Neo-Nazis Find Jewish Roots

Polish Neo-Nazi couple find out that they are in fact Jewish, embrace and become active in local synagogue.

Tags: Nazi Poland
Elad Benari , | updated: 5:10 AM

Pawel and Ola
Pawel and Ola

A Polish Neo-Nazi couple have discovered what to them was a shocking family secret: they’re both actually Jewish.

A new CNN documentary tells the story of Pawel and Ola, who met at the young age of 12 while still attending school in Poland's capital, Warsaw. Eventually, first Pawel and then Ola grew into the neo-Nazi scene. At the age of 18, the two childhood sweethearts got married and had two children.

Vaguely remembering a conversation with her mother regarding Jewish roots, Ola checked the records of Warsaw's Jewish Historical Institute, where she discovered that she is technically a Jew. She then checked Pawel’s family history, once again discovering to her surprise that he too came from a Jewish background.

"It was unbelievable -- it turned out that we had Jewish roots. It was a shock. I didn't expect to find out that I had a Jewish husband," said Ola.

The shock was even greater since at the time, both Ola and Pawel were active in Warsaw's neo-Nazi movement and had become skinheads. As Pawel said: “I was a nationalist 100 percent. Back then when we were skinheads it was all about white power... that Jews were the biggest plague and the worst evil of this world.”

Upon discovering he is actually Jewish, Pawel said: “My first thought was what am I going to tell people? What am I going to tell the boys? Should I admit it or not? I was angry, sad, scared, unsure.”

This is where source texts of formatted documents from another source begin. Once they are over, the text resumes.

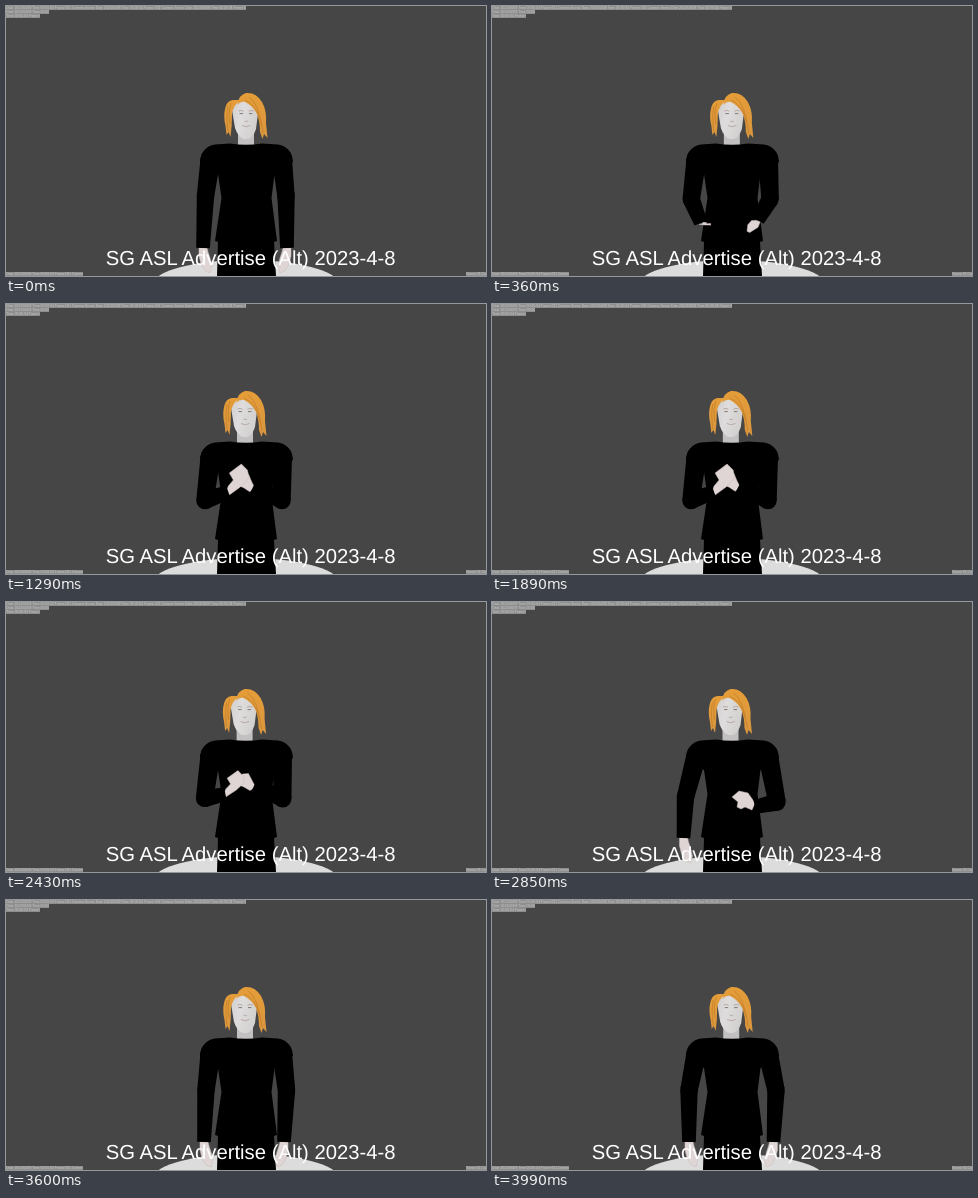
Recreate the animation shown at these times as an HTML page. Size 480 px wide and 270 px high, loop 4050 ms.

```html
<!DOCTYPE html>
<html lang="en">
<head>
<meta charset="utf-8">
<title>Signing figure</title>
<style>
  html, body { margin: 0; width: 100%; height: 100%; overflow: hidden; background: #464646; }
  svg { display: block; width: 100vw; height: 100vh; }
  .caption { font: 20.28px "Liberation Sans", Arial, sans-serif; fill: #fff; text-rendering: geometricPrecision; }
  .tiny { font: 3.4px "Liberation Sans", Arial, sans-serif; fill: #c8c8c8; }
</style>
</head>
<body>
<svg viewBox="0 0 480 270">
  <defs>
    <linearGradient id="skin" x1="0" x2="1" y1="0" y2="0.4">
      <stop offset="0" stop-color="#cfcdcd"/>
      <stop offset="0.45" stop-color="#dedcdc"/>
      <stop offset="1" stop-color="#d3d0d0"/>
    </linearGradient>
    <linearGradient id="hair" x1="0" x2="0" y1="0" y2="1">
      <stop offset="0" stop-color="#e59d38"/>
      <stop offset="1" stop-color="#d9963f"/>
    </linearGradient>
  </defs>
  <rect width="480" height="270" fill="#464646"/>
  <g id="strips"></g>
  <ellipse cx="240" cy="277.5" rx="92" ry="23.5" fill="#dcdcdc"/>

  <g id="head">
    <path d="M232 124 L248 124 L248 140 L232 140Z" fill="#c2c0c0"/>
    <path d="M226 104 Q227 93 239 92 Q252 93 252 107 L250 123 Q247 132 242 133 L238 133 Q232 131 229 122Z" fill="url(#skin)"/>
    <path d="M232.5 105 Q235 103.8 237.5 105.2 M242.5 105.2 Q245 103.8 248 105" fill="none" stroke="#b09c92" stroke-width="0.8"/>
    <path d="M233.5 107.6 H237 M243 107.6 H246.5" stroke="#807a78" stroke-width="1"/>
    <path d="M238.5 115 Q240 116.5 242 115 M236 119.5 Q240 122 244.5 119.5" fill="none" stroke="#b3a5a3" stroke-width="0.9"/>
    <path d="M235 94 Q227 99 226 108 Q226 120 224.5 131 L222.5 126 L220.5 129 L219.5 120 Q217 110 219.5 101 Q221 95 227 94Z" fill="url(#hair)"/>
    <path d="M232 97 Q233 89 240 87 Q250 86 256 96 Q261 105 260 117 L261.5 132 L258 128 L256.5 133 L254 126 Q254 116 251 108 Q247 100 239 96 Q235 95 231 99Z" fill="url(#hair)"/>
    <path d="M222 100 Q220 110 222 125 M225 97 Q222 106 224 118 M243 91 Q253 97 257 127 M239 94 Q251 99 255 117" fill="none" stroke="#c17c28" stroke-width="0.7"/>
  </g>

  <path d="M224 137.5 Q240 140 256 137.5 L272 138.5 Q286 141 287 156 L268.5 168 L265.5 192 L271 235 L268 236 L270 270 L211 270 L212 236 L209 235 L215.5 192 L212 168 L194 156 Q195 141 209 138.5Z"/>
  <g id="arms"></g>
  <text class="caption" x="99.7" y="259">SG ASL Advertise (Alt) 2023-4-8</text>
</svg>
<script>
const LOOP = 4050;
const NS = "http://www.w3.org/2000/svg";
const make = (parent, tag, attrs) => {
  const node = document.createElementNS(NS, tag);
  for (const key in attrs) node.setAttribute(key, attrs[key]);
  return parent.appendChild(node);
};

// Render-info strips: x, y, width, height, text
const note = "Date 2023/04/08 Time 00:00:04 Frame 001 Camera Scene ";
[[0, 0, 240, 4, note.repeat(4)], [0, 4, 43, 4, note.slice(0, 29)],
 [0, 8, 34, 4, note.slice(16, 39)], [0, 266, 77, 4, note],
 [460, 266, 20, 4, "Scene 01 Cam"]].forEach(([x, y, width, height, text]) => {
  const strip = make(document.getElementById("strips"), "svg", { x, y, width, height });
  make(strip, "rect", { width, height, fill: "#8e8e8e" });
  make(strip, "text", { class: "tiny", x: 0.3, y: 3.2 }).textContent = text;
});

// Hand outlines relative to the wrist
const hang = [[4, 0], [4, 8], [2, 16], [-2, 23], [-7, 25], [-9, 18], [-7, 10], [-5, 4], [-4, 0]];
const drop = hang.map(([x, y]) => [-x, y]);
const clasp = [[1, 3], [12, -5], [21, -14], [19, -22], [13, -28], [1, -19], [5, -12], [0, -6], [-3, 2]];
const tuck = [[1, 3], [-4, 6], [-10, 2], [-15, 0], [-15, -5], [-11, -11], [-5, -11], [-2, -4], [0, 0]];
const fist = [[-3, 3], [-10, 0], [-14, 2], [-18, 0], [-17, -5], [-23, -10], [-16, -16], [-7, -14], [0, -4]];

// Each key: time, elbow, wrist, hand outline
const leftKeys = [
  [0, [199.5, 190], [197, 242], drop],
  [90, [199.5, 190], [197, 242], drop],
  [660, [199, 196.5], [222.5, 188], clasp],
  [2340, [199, 196.5], [222, 188], clasp],
  [2850, [193.5, 195], [191.5, 236], drop],
  [3480, [200, 190], [198, 242], drop],
  [3600, [200, 190], [198, 242], drop],
  [3990, [197, 190], [197, 242], drop],
  [LOOP, [199.5, 190], [197, 242], drop]
];
const rightKeys = [
  [0, [280, 190], [281, 242], hang],
  [90, [280, 190], [281, 242], hang],
  [660, [276, 196.5], [248, 182], tuck],
  [2340, [276, 196.5], [247, 181], tuck],
  [2850, [285, 200], [263, 205], fist],
  [3480, [280.5, 190], [278, 242], hang],
  [3600, [280.5, 190], [278, 242], hang],
  [3990, [284, 190], [281.5, 242], hang],
  [LOOP, [280, 190], [281, 242], hang]
];
const headKeys = [[0, 0], [750, -0.3], [1290, -1], [2850, -1.5], [3990, -0.8], [LOOP, 0]];

const mix = (a, b, k) => Array.isArray(a) ? a.map((v, i) => mix(v, b[i], k)) : a + (b - a) * k;
function sample(keys, t) {
  const next = Math.max(1, keys.findIndex(key => key[0] > t));
  const a = keys[next - 1], b = keys[next];
  const k = (t - a[0]) / (b[0] - a[0]);
  return mix(a, b, k * k * (3 - 2 * k));
}

const closed = points => "M" + points.map(p => p.map(v => v.toFixed(2)).join(" ")).join("L") + "Z";
function taper([x1, y1], [x2, y2], r1, r2) {
  const length = Math.hypot(x2 - x1, y2 - y1) || 1;
  const nx = (y1 - y2) / length, ny = (x2 - x1) / length;
  return closed([[x1 + nx * r1, y1 + ny * r1], [x2 + nx * r2, y2 + ny * r2],
                 [x2 - nx * r2, y2 - ny * r2], [x1 - nx * r1, y1 - ny * r1]]);
}

function makeArm(shoulder, keys) {
  const group = make(document.getElementById("arms"), "g", {});
  const hand = make(group, "path", { fill: "#ded5d4", stroke: "#c8bdbb", "stroke-width": 0.5 });
  const upper = make(group, "path", {});
  const lower = make(group, "path", {});
  make(group, "circle", { cx: shoulder[0], cy: shoulder[1], r: 10 });
  const joint = make(group, "circle", { r: 8.7 });
  return t => {
    const [, elbow, wrist, outline] = sample(keys, t);
    upper.setAttribute("d", taper(shoulder, elbow, 10, 8.7));
    lower.setAttribute("d", taper(elbow, wrist, 8.7, 6.8));
    joint.setAttribute("cx", elbow[0]);
    joint.setAttribute("cy", elbow[1]);
    hand.setAttribute("d", closed(outline.map(([x, y]) => [wrist[0] + x, wrist[1] + y])));
  };
}
const poseRight = makeArm([276, 153], rightKeys);
const poseLeft = makeArm([204.5, 153], leftKeys);
const head = document.getElementById("head");

function draw(t) {
  poseLeft(t);
  poseRight(t);
  head.setAttribute("transform", `translate(${sample(headKeys, t)[1]} 0)`);
}
const start = performance.now();
function tick() {
  draw((performance.now() - start) % LOOP);
  requestAnimationFrame(tick);
}
draw(0);
requestAnimationFrame(tick);
</script>
</body>
</html>
```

Eventually, Pawel turned to the Chief Rabbi of Poland Michael Schudrich, who became a friend and a mentor to both Pawel and Ola. Today they are 33, have embraced their Jewish identity and are active in their local orthodox synagogue. Pawel is studying to work in a slaughterhouse and to killing animals using Kosher shechita, while Ola is working in the synagogue's kitchen as a Kashrut supervisor.

“I'm not saying that I don't have regrets but it's not something that I walk around and lash myself over... I feel sorry for those that I beat up,” said Pawel. “But I don't hold a grudge against myself.”

“The fact that they were skinheads actually increased the amount of respect I have for them,” said Rabbi Schurich. “That they could've been where they were, understood that that was not the right way, then embraced rather than run away the fact that they were part of the people who they used to hate.”